A former assistant police chief for a Kentucky police department allegedly instructed a police recruit to shoot black minors if he were to catch them smoking marijuana, according to court documents. In an Aug. 31 letter to Prospect, Kentucky Mayor John Evans, Jefferson County Attorney Mike O'Connell wrote that he has "serious concerns" about the then-assistant police chief Todd Shaw, who at the time was acting chief for the city of Prospect, a suburban city in the Louisville metropolitan area.
Missouri Gov. Eric Greitens’ rise has been rapid and colorful. As a Navy SEAL, he won a bronze star and a purple heart. Then he quickly became a Republican golden boy. Elected in 2016 at age 42 with no previous political experience, he is the nation’s second youngest governor (after New Hampshire’s Chris Sununu).
Authorities in western Minnesota are investigating the apparently accidental shooting of a 3-year-old girl by a 5-year-old boy.According to Lieutenant Keith Van Dyke of the Otter Tail County Sheriff's Department, the boy wounded the girl with a .22-caliber rifle. She is now in stable condition in a Minneapolis hospital but remains in intensive care.The sheriff's office received a 911 call about the shooting around 7:30 a.m. Sunday. The caller said that a 5-year-old had shot the girl.
Muck Rack makes it simple to find people, tweets, or articles that mention any name, keyword, company, hashtag etc. We've compiled this guide to help you make the most of your search.
Selecting a term
Start searching tweets, articles from media outlets, articles mentioned in tweets, journalists'
names, titles and bios with some suggested searches:
Companies or Topics (e.g. iPhone, Microsoft)
Phrases (e.g. "cloud computing") — use quotes to keep the terms together
Twitter handles (e.g. @username) — returns those who have mentioned or replied to
Names (e.g. "David Pogue")
Hashtags (e.g. #sxsw, #london2012)
Bio details (e.g. vegan, Olympics, father)
Muck Rack's Advanced Search allows for many boolean operators.
Find results that mention multiple specified terms, use AND or
+. For example, ensure each result contains both Elon Musk and Mark Zuckerberg by
searching Musk AND Zuckerberg or Musk + Zuckerberg.
Use the operators OR or , to broaden your search when you'd like either of
multiple terms to appear in results. (This is the default behavior of our search when no operators
are used). For example, results will contain either cake or cookie by searching cake OR cookie or cake,cookie
Use NOT or - to subtract results from your search. For
example, searching Disney will yield results about the Walt Disney Company as well as Walt Disney
World Resort. To exclude mentions of Disney World, search for Disney -World or Disney
When using one of these operators with a phrase, enclose it in quotation marks.

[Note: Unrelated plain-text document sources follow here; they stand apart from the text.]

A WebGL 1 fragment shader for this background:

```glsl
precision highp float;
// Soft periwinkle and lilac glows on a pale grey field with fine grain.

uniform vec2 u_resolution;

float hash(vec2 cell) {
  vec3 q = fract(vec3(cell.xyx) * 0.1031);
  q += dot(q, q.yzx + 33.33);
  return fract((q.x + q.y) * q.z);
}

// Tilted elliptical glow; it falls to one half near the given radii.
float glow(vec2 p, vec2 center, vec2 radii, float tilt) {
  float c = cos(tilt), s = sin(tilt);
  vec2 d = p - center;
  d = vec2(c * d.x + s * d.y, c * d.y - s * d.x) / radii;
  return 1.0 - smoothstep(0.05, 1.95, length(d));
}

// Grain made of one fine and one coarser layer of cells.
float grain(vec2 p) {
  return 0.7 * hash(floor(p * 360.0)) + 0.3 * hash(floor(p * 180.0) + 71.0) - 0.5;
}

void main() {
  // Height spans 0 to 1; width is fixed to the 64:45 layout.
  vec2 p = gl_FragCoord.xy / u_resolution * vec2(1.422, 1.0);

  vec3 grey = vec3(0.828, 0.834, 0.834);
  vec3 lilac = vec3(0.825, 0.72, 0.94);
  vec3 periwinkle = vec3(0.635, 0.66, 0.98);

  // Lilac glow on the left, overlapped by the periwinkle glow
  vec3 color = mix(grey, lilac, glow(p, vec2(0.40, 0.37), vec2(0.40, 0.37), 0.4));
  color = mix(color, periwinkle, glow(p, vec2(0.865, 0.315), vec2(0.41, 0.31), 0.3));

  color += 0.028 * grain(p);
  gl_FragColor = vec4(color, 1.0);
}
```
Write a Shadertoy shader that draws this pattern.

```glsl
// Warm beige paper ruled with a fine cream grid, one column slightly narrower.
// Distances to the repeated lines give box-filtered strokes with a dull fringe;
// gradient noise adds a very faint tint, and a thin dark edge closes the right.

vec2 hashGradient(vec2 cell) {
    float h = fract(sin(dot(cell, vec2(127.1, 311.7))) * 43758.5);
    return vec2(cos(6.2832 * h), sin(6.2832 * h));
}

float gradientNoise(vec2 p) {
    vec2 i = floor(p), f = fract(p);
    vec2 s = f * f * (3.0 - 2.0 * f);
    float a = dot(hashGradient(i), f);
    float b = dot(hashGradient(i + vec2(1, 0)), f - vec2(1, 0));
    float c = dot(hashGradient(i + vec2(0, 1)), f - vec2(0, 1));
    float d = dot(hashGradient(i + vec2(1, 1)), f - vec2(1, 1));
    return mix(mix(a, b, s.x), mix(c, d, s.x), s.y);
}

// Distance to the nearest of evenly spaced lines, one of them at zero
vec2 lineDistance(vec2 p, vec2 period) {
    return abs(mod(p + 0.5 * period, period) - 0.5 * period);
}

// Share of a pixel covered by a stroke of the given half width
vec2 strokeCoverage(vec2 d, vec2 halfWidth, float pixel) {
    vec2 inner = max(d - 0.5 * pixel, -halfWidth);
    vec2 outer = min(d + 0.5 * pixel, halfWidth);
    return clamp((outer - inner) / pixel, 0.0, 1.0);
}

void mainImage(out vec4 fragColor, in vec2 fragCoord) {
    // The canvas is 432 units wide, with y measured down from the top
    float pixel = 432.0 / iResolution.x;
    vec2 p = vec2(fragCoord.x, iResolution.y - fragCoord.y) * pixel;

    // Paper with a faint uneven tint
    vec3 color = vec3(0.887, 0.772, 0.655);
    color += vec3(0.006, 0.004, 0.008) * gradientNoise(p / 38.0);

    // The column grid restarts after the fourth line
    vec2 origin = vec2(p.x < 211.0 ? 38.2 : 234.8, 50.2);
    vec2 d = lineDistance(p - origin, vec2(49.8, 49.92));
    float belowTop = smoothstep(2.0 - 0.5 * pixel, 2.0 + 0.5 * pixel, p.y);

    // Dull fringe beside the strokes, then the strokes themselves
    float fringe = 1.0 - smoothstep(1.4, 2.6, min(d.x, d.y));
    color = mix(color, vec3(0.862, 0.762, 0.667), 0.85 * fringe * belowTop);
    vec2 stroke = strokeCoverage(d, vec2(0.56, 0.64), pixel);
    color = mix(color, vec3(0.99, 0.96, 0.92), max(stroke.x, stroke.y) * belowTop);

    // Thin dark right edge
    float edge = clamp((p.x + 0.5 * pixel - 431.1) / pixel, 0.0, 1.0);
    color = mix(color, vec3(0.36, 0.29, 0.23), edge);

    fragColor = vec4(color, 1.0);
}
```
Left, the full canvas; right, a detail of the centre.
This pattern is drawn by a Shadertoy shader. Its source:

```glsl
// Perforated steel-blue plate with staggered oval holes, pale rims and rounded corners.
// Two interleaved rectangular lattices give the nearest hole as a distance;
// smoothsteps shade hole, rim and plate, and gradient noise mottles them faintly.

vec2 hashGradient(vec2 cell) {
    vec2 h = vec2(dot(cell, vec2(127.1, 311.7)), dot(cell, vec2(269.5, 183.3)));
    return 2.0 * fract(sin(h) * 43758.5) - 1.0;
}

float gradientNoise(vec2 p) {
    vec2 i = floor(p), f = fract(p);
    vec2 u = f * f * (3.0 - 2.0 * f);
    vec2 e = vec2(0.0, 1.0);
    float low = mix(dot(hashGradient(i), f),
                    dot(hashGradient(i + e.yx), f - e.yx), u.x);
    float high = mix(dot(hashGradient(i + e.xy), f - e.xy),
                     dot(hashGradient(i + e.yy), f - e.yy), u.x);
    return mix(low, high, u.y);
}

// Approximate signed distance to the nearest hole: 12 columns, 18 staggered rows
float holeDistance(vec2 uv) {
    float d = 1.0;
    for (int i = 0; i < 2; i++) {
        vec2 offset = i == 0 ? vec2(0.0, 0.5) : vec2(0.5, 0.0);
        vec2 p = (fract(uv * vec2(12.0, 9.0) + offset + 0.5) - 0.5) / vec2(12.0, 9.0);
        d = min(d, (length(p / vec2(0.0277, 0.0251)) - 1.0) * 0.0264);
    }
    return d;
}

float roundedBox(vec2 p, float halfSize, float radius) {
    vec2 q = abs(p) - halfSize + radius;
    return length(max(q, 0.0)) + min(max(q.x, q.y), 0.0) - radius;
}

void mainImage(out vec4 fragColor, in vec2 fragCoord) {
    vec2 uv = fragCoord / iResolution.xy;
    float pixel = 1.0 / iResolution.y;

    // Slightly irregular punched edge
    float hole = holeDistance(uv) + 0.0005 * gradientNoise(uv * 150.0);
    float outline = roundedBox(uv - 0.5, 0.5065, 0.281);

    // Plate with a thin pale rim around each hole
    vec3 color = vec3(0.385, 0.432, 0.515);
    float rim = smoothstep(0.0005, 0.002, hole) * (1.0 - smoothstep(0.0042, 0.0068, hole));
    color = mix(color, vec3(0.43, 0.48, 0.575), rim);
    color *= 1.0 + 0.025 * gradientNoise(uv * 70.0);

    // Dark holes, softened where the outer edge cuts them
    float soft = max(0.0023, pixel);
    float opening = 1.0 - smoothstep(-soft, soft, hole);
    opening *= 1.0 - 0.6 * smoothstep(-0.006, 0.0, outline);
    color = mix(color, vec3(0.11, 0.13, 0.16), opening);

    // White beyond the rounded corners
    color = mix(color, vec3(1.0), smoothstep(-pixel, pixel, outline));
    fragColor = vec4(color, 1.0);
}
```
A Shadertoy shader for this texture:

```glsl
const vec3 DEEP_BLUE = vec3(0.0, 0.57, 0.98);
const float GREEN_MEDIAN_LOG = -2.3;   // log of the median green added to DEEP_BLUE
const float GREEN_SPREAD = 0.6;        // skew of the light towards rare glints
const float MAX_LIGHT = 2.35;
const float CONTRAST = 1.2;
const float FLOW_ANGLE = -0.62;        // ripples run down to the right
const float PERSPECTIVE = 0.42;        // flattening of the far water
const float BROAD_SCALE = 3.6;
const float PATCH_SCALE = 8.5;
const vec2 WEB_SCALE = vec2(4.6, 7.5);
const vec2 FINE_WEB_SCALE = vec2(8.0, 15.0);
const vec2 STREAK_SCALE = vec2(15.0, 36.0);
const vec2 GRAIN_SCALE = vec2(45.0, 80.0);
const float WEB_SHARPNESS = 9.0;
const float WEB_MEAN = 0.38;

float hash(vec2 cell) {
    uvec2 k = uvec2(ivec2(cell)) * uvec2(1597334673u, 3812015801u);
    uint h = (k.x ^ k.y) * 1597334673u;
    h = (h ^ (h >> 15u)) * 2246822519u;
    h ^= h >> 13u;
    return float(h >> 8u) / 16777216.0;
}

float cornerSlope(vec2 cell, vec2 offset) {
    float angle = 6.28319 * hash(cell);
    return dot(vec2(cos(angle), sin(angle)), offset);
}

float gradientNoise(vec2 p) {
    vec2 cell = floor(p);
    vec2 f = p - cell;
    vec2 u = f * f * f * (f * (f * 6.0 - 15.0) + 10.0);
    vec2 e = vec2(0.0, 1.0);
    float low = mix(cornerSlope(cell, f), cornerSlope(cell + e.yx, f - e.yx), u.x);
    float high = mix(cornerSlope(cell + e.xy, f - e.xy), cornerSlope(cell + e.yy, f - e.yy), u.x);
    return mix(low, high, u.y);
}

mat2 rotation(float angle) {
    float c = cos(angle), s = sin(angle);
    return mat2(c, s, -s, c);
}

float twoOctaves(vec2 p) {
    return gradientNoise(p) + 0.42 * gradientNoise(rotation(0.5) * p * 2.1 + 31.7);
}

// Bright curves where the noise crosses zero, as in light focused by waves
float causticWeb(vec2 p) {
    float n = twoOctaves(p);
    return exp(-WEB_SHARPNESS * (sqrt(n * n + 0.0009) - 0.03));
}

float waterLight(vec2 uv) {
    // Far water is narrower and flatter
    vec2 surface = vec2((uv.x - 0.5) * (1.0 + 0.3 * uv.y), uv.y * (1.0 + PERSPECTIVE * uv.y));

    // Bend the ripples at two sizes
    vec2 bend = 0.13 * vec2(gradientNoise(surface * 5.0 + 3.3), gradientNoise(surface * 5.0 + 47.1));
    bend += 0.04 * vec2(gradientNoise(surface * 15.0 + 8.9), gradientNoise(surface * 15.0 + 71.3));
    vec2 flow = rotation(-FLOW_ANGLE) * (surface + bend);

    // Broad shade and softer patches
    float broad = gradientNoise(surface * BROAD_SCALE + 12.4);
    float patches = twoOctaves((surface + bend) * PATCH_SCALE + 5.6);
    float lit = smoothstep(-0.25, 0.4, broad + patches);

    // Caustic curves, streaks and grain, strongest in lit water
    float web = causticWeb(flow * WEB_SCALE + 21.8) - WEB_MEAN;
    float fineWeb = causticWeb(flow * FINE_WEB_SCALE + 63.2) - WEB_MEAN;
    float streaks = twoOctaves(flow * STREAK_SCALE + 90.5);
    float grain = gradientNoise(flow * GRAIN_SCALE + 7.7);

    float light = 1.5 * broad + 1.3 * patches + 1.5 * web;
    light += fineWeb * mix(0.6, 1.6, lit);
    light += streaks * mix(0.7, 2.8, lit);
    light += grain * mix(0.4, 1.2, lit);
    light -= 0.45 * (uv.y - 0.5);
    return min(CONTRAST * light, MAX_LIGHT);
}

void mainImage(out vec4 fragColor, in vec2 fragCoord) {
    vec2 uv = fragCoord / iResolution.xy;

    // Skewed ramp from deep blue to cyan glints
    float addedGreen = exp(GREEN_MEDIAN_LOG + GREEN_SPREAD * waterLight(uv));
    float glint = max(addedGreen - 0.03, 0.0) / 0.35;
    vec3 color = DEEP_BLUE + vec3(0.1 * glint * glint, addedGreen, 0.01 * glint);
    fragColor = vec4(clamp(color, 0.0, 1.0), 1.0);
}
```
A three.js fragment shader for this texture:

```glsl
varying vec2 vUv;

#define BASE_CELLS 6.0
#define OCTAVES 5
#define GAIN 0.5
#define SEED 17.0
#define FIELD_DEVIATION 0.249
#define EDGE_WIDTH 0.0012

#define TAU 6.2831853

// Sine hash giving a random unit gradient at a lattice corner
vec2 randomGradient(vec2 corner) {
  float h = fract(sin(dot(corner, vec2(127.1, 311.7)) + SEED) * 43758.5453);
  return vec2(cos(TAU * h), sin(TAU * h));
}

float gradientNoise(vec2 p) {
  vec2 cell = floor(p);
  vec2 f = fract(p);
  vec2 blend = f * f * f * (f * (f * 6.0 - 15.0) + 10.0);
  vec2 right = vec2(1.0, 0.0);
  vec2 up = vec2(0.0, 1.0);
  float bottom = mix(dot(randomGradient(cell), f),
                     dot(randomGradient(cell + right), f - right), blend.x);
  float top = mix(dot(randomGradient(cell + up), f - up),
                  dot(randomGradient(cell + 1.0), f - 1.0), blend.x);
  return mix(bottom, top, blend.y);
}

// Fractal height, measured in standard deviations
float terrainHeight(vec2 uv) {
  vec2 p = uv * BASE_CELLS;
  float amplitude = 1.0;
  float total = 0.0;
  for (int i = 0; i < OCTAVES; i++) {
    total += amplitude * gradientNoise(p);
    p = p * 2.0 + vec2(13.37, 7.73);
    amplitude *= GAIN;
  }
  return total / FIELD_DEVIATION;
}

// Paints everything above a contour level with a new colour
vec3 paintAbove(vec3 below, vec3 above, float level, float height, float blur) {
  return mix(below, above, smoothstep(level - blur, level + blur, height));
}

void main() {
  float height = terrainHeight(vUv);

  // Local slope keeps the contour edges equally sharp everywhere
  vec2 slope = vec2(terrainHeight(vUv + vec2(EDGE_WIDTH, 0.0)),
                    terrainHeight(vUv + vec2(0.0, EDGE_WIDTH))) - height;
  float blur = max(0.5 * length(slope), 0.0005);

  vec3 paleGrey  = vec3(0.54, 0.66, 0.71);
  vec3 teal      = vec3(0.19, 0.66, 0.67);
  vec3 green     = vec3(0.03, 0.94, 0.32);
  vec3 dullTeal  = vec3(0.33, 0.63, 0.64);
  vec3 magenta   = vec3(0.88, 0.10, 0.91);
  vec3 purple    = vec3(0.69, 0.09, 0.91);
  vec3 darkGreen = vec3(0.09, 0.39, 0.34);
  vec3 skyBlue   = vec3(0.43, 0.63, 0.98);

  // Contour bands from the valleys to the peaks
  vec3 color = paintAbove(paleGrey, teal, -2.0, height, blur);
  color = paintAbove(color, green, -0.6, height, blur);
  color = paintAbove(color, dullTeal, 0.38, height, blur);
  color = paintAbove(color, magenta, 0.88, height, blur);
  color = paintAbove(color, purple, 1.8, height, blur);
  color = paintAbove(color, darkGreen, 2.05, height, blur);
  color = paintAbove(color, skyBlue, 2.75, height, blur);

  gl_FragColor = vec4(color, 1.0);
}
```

For example, you can
find results about smartphones excluding Apple's iPhone 4S by searching smartphone -"iPhone
Exact case matching or punctuation
If you're searching for a brand name or keyword that relies on specific punctuation marks or capitalization, you can
find results that match your exact query by adding matchcase: before the keyword you're searching for, like matchcase:E*TRADE .
Use parentheses to separate multiple
boolean phrases. For example, to find journalists talking about having fun in Disney World or
Disneyland, search for ("disney world" OR disneyland) AND fun.
An asterisk can be used to search for any variation of a root word truncated by the asterisk. For example, searching for admin* will return results for administrator, administration, administer, administered, etc.
A near operator is an AND operator where you can control the distance between the words. You can vary the distance the near operation uses by adding a forward slash and number (between 0-99) such as strawberries NEAR/10 "whipped cream", which means the strawberries must exist within 10 words of "whipped cream".